[[ Data for review, beginning ]]

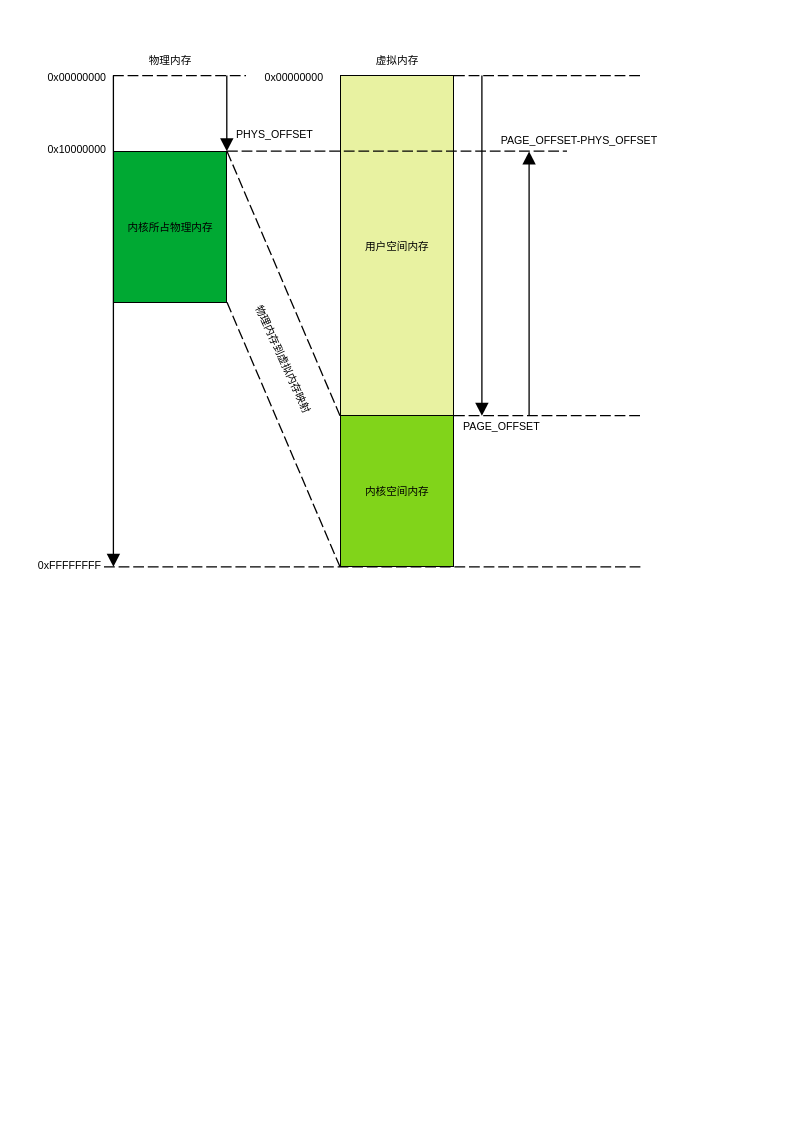
<!DOCTYPE html>
<html lang="zh-CN">
<head>
<meta charset="utf-8">
<title>物理内存到虚拟内存映射</title>
<style>
:root {
  --ink: #000;
  --paper: #fff;
  --kernel-physical: #00a933;
  --user-space: #e8f2a1;
  --kernel-space: #81d41a;
}
* { box-sizing: border-box; }
html, body { margin: 0; background: var(--paper); }
.memory-map {
  position: relative;
  width: 794px;
  height: 1123px;
  overflow: hidden;
  background: var(--paper);
  color: var(--ink);
  font: 10.65px/14px "Liberation Sans", "Noto Sans CJK SC", sans-serif;
}
.region {
  position: absolute;
  width: 114.6px;
  display: flex;
  align-items: center;
  justify-content: center;
  border: 1.3px solid var(--ink);
}
.kernel-physical { left: 112.7px; top: 150.6px; height: 152px; background: var(--kernel-physical); border-width: 1px; }
.user-space { left: 339.5px; top: 75px; height: 341.4px; background: var(--user-space); }
.kernel-space { left: 339.5px; top: 415px; height: 152.4px; background: var(--kernel-space); }
.lines { position: absolute; inset: 0; }
.label { position: absolute; margin: 0; white-space: nowrap; font-size: inherit; font-weight: 400; }
.heading { width: 114px; top: 53px; text-align: center; }
.heading.physical { left: 113px; }
.heading.virtual { left: 340px; }
.phys-start { right: 688px; top: 70px; }
.phys-kernel { right: 688px; top: 142px; }
.phys-end { right: 693px; top: 558px; }
.virt-start { left: 264.5px; top: 70px; }
.phys-offset { left: 236px; top: 127px; }
.offset-gap { left: 500.7px; top: 133px; }
.page-offset { left: 463px; top: 419px; }
.mapping { left: 282.5px; top: 359px; transform: translate(-50%, -50%) rotate(65.5deg); }
</style>
</head>
<body>
<main class="memory-map">
  <div class="region kernel-physical">内核所占物理内存</div>
  <div class="region user-space">用户空间内存</div>
  <div class="region kernel-space">内核空间内存</div>

  <svg class="lines" width="794" height="1123" viewBox="0 0 794 1123" aria-hidden="true">
    <defs>
      <polygon id="arrowhead" points="0,0 -6.7,-13 6.7,-13"/>
    </defs>
    <g id="guides" stroke="#000" stroke-width="1.3" stroke-dasharray="10.8 3.8">
      <line x1="113" y1="75.6" x2="246" y2="75.6"/>
      <line x1="454" y1="75.6" x2="642" y2="75.6"/>
      <line x1="227" y1="151.2" x2="567" y2="151.2"/>
      <line x1="454" y1="415.7" x2="642" y2="415.7"/>
      <line x1="104" y1="566.8" x2="642" y2="566.8"/>
      <line x1="227" y1="151.2" x2="340" y2="415.7"/>
      <line x1="227" y1="302.3" x2="340" y2="566.8"/>
    </g>
    <g id="arrow-shafts" stroke="#000" stroke-width="1.3">
      <line x1="113.4" y1="75.6" x2="113.4" y2="556"/>
      <line x1="226.8" y1="75.6" x2="226.8" y2="140"/>
      <line x1="481.9" y1="75.6" x2="481.9" y2="405"/>
      <line x1="529.1" y1="415.7" x2="529.1" y2="162"/>
    </g>
    <g id="arrowheads">
      <use href="#arrowhead" x="113.4" y="566.8"/>
      <use href="#arrowhead" x="226.8" y="151.2"/>
      <use href="#arrowhead" x="481.9" y="415.7"/>
      <use href="#arrowhead" transform="translate(529.1 151.5) rotate(180)"/>
    </g>
  </svg>

  <h2 class="label heading physical">物理内存</h2>
  <h2 class="label heading virtual">虚拟内存</h2>
  <p class="label phys-start">0x00000000</p>
  <p class="label phys-kernel">0x10000000</p>
  <p class="label phys-end">0xFFFFFFFF</p>
  <p class="label virt-start">0x00000000</p>
  <p class="label phys-offset">PHYS_OFFSET</p>
  <p class="label offset-gap">PAGE_OFFSET-PHYS_OFFSET</p>
  <p class="label page-offset">PAGE_OFFSET</p>
  <p class="label mapping">物理内存到虚拟内存映射</p>
</main>
</body>
</html>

[[ Data for review, end ]]

**Work request:**
If a line in the data above contains "region", return that line.

**Reply to the task:**
.region {
  <div class="region kernel-physical">内核所占物理内存</div>
  <div class="region user-space">用户空间内存</div>
  <div class="region kernel-space">内核空间内存</div>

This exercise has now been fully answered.